Wednesday 24 January 5:30 – 7pm
Writing Women: the fourth generation
Novelist Kamila Shamsie considers what it means to be part of the fourth generation of women writers in a family, and how family history might work its way into fictional representations of women across continents and centuries, despite the paucity of autobiographical content in her novels.
Wednesday 31 January 5:30 – 7pm
Not things seen, always things imagined
Rachel Holmes speaks about Sylvia Pankhurst’s visionary approach to art, politics and life-writing. Rachel is the author of Eleanor Marx: A Life, serialised on BBC Radio 4 Book of the Week, shortlisted for the James Tait Black Prize.
Wednesday 7 February 5:30 – 7pm
Sex, politics and selfhood: girls’ life-writing and historical change, Britain 1800-1900.
The Victorian cult of the little girl encouraged the idealisation of female children as the embodiment of purity, yet the conceptualisation of girlhood was fraught. The sexual age of consent for girls remained 12 years old until 1875; and practices which have become taboo in our culture (the photographing of little girls in the nude, or the encouragement of intimate friendships between adult men and young girls) were widely normalised.
In this talk Professor Kathryn Gleadle will consider how girls themselves perceived sexuality, intimacy and attraction through introducing some of the many girlhood diaries that have hitherto lain neglected in archives. These often startling journals explode many assumptions about nineteenth-century girlhood. They indicate that even young girls could articulate a sense of sexual selfhood. Indeed, for many, a consciousness of politics and civic life was often entangled with these intimate facets of their subjectivity. In a century in which British women gained significant social and political advances such findings raise profound and sometimes troubling questions concerning the complex relationships between gender and political identity in this period.
Monday 12 February 5:30 – 7pm
The Rhetorical Voice
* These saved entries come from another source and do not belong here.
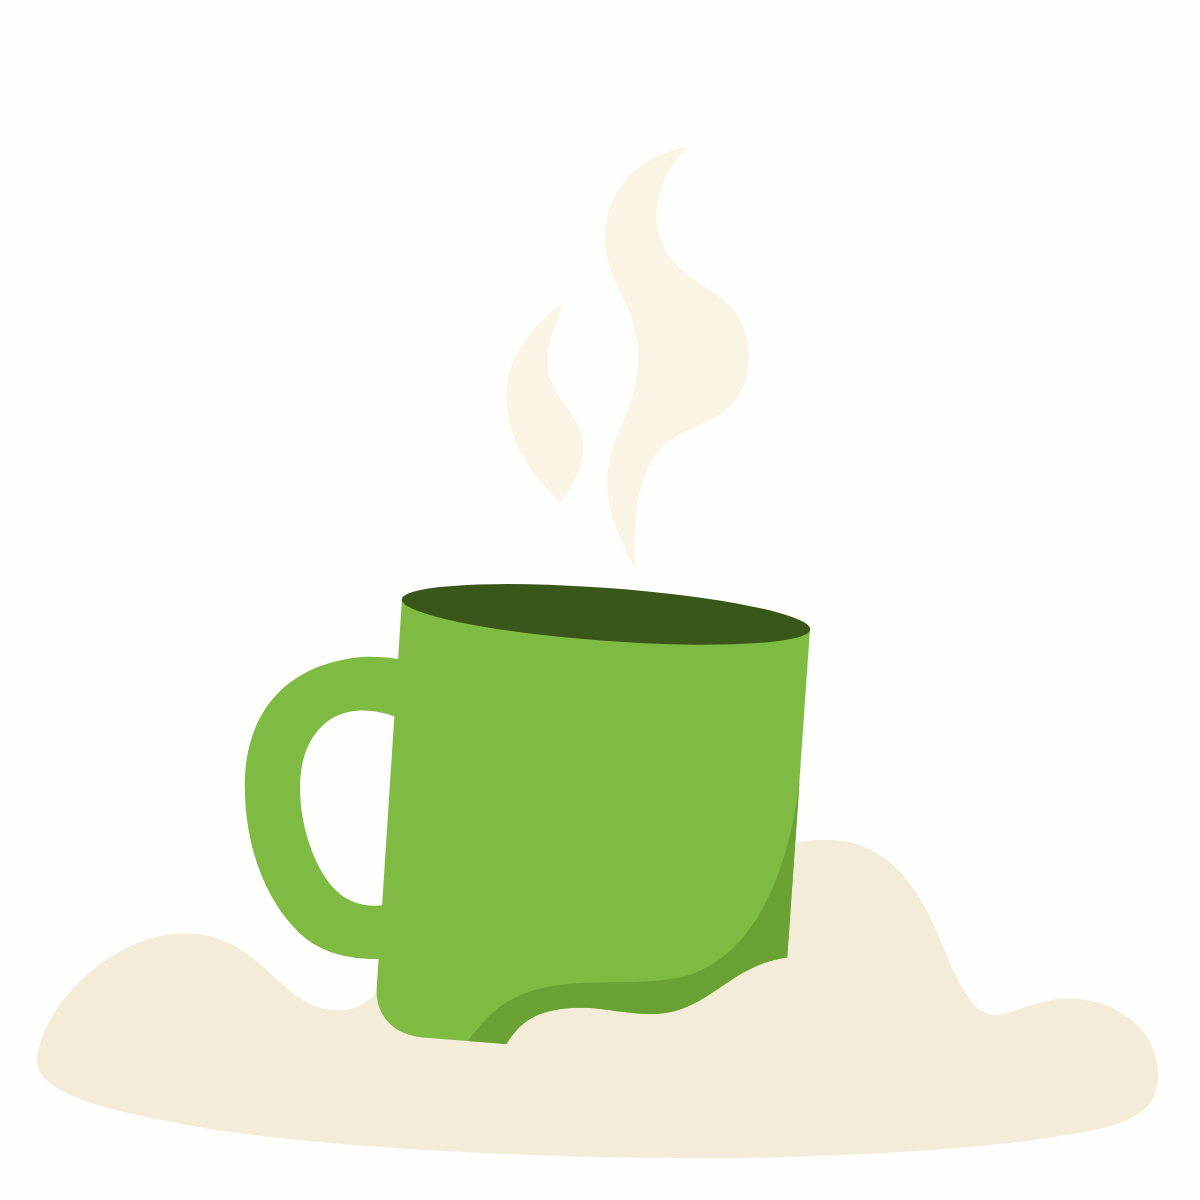
<!DOCTYPE html>
<html lang="en">
<head>
<meta charset="utf-8">
<title>Warm mug in the snow</title>
<style>
  :root {
    --paper: #fefefc;
    --snow: #f3ecd8;
    --steam: #faf4e4;
    --mug: #7fba42;
    --mug-shade: #69a232;
    --drink: #385719;
  }
  html, body {
    margin: 0;
    width: 1200px;
    height: 1200px;
    overflow: hidden;
    background: var(--paper);
  }
  .illustration { display: block; width: 1200px; height: 1200px; }
  .snow { fill: var(--snow); }
  .steam { fill: var(--steam); }
  .mug-body, .mug-handle { fill: var(--mug); }
  .mug-shade { fill: var(--mug-shade); }
  .drink { fill: var(--drink); }
</style>
</head>
<body>
<svg class="illustration" viewBox="0 0 500 500" role="img" aria-label="A steaming green mug nestled in a mound of snow">
  <path class="snow" d="M15.500 440 C19 417 48 389 77 389 C110 389 116 421 141 421 C149 421 154 417 160 411 L250 380 L330 351.500 C336 350 341 349.800 347 350 C366 351 377 363 386 379 C395 396 401 423 415 423 C424 422 433 416 445 416 C464 416 482 428 482.500 447 C483 461 474 467 455 471 C414 479 352 482.500 290 482.500 C218 482.500 135 478 85 470 C46 463 13 456 15.500 440 Z"/>

  <g class="steam">
    <path d="M287 61 C263 65 252 82 252 99 C252 118 266 127 266 149 C266 171 252 183 253 203 C253.500 216 260 228 265 237.500 C263 217 266 196 276 186 C288 175 312 176 312 148 C312 121 287 122 277 104 C269 88 276 71 287 61 Z"/>
    <path d="M234.500 126 C220 137 210 151 211 167 C212 187 224 200 233.500 209.500 C239 203 243.500 193 243 184 C241 171 228 164 228 151 C228 142 232 135 234.500 126 Z"/>
  </g>

  <g class="mug">
    <path class="mug-handle" d="M168 275 C160 273.500 152 273.200 145 274.500 C118 279 102 298 102 327 C102 352 110 374 124 388 C133 397 145 400 160 399.500 L161 377 C152 378.500 144 376 138 369 C130 359 125 343 125 328 C125 309 135 296.500 150 296 C156 296 161 297 167 299.500 Z"/>
    <path class="mug-body" d="M167.500 249.500 L337.500 262 L328 399 C304 402 295 422 273 422.500 C258 422.500 251 419.200 238 420 C222 421 216 427 211 435 L176 432.300 C163 431 156 422 157 411 Z"/>
    <path class="mug-shade" d="M333.200 325 C329 361 316 396 288 406 C264 413 236 404.500 214 416 C206 420 200 427 195 433.700 L211 435 C216 427 222 421 238 420 C251 419.200 258 422.500 273 422.500 C295 422 304 402 328 399 Z"/>
    <ellipse class="drink" cx="252.500" cy="256" rx="85.300" ry="11" transform="rotate(4.200 252.500 256)"/>
  </g>
</svg>
</body>
</html>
Playwright Timberlake Wertenbaker explores the meaning of rhetorical voice in drama, in her work and in the work of other playwrights. Is the rhetorical voice different when it is female rather than male? Timberlake is the Chair of Playwriting at the University of East Anglia, and artistic adviser to RADA.